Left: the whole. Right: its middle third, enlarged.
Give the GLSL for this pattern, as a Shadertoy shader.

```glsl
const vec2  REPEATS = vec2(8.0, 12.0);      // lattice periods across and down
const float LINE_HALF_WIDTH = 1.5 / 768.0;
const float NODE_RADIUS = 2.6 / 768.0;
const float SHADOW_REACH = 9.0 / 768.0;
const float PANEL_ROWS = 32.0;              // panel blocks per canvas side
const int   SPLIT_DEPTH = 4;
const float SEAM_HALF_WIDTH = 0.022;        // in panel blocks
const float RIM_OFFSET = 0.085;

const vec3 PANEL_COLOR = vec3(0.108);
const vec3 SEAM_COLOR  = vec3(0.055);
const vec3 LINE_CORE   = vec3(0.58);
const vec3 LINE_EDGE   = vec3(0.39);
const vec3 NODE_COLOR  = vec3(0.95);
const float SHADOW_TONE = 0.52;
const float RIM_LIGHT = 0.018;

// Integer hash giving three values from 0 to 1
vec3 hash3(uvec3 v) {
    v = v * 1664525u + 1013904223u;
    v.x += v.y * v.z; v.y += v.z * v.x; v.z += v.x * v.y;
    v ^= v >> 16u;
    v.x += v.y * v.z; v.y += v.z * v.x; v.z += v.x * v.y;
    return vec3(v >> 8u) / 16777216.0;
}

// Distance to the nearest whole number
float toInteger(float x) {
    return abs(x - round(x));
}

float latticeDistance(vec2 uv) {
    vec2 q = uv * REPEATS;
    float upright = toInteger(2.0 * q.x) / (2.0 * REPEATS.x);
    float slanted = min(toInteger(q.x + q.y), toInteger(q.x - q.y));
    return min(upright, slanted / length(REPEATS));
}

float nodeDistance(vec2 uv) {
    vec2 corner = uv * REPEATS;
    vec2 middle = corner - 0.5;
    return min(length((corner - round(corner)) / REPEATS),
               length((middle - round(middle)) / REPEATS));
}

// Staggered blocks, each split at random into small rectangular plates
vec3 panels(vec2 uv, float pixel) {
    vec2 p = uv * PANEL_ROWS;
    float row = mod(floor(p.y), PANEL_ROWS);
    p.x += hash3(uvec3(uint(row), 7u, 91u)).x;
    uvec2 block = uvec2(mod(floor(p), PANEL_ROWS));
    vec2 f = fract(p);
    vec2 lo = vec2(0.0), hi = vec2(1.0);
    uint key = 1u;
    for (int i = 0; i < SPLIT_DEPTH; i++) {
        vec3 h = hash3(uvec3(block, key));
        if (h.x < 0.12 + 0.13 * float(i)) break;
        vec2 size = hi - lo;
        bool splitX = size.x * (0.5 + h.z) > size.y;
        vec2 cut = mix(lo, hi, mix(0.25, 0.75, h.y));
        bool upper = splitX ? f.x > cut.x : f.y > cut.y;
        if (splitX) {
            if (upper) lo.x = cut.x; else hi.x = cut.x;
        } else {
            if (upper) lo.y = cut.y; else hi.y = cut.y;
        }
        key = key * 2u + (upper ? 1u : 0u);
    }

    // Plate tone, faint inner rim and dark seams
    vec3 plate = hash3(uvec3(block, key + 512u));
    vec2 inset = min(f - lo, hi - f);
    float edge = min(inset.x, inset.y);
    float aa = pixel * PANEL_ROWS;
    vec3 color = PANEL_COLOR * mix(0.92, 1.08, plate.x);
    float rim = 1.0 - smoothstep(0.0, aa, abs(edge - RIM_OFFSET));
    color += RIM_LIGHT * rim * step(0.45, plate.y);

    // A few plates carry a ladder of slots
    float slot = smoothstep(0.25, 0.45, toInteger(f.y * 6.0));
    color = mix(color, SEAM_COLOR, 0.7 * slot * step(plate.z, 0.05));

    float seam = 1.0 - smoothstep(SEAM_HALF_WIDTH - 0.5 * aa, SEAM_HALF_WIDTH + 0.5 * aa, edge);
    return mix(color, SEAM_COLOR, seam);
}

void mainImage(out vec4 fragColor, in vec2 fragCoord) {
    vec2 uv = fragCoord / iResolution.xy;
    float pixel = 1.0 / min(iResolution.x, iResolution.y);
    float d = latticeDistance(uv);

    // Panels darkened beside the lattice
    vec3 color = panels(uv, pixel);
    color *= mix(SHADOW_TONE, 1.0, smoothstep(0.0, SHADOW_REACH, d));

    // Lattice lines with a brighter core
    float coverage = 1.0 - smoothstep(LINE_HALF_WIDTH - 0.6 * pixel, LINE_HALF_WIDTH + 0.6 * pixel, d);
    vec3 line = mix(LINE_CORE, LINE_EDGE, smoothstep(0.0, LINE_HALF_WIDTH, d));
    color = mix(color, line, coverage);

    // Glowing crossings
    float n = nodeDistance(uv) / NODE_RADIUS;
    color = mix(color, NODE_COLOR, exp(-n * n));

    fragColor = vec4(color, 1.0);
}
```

• _WHAT TO WORK ON_:
If a line in the data holds the string "whole", copy that line.

• _ANSWER TO THIS PROBLEM_:
Left: the whole. Right: its middle third, enlarged.
// Distance to the nearest whole number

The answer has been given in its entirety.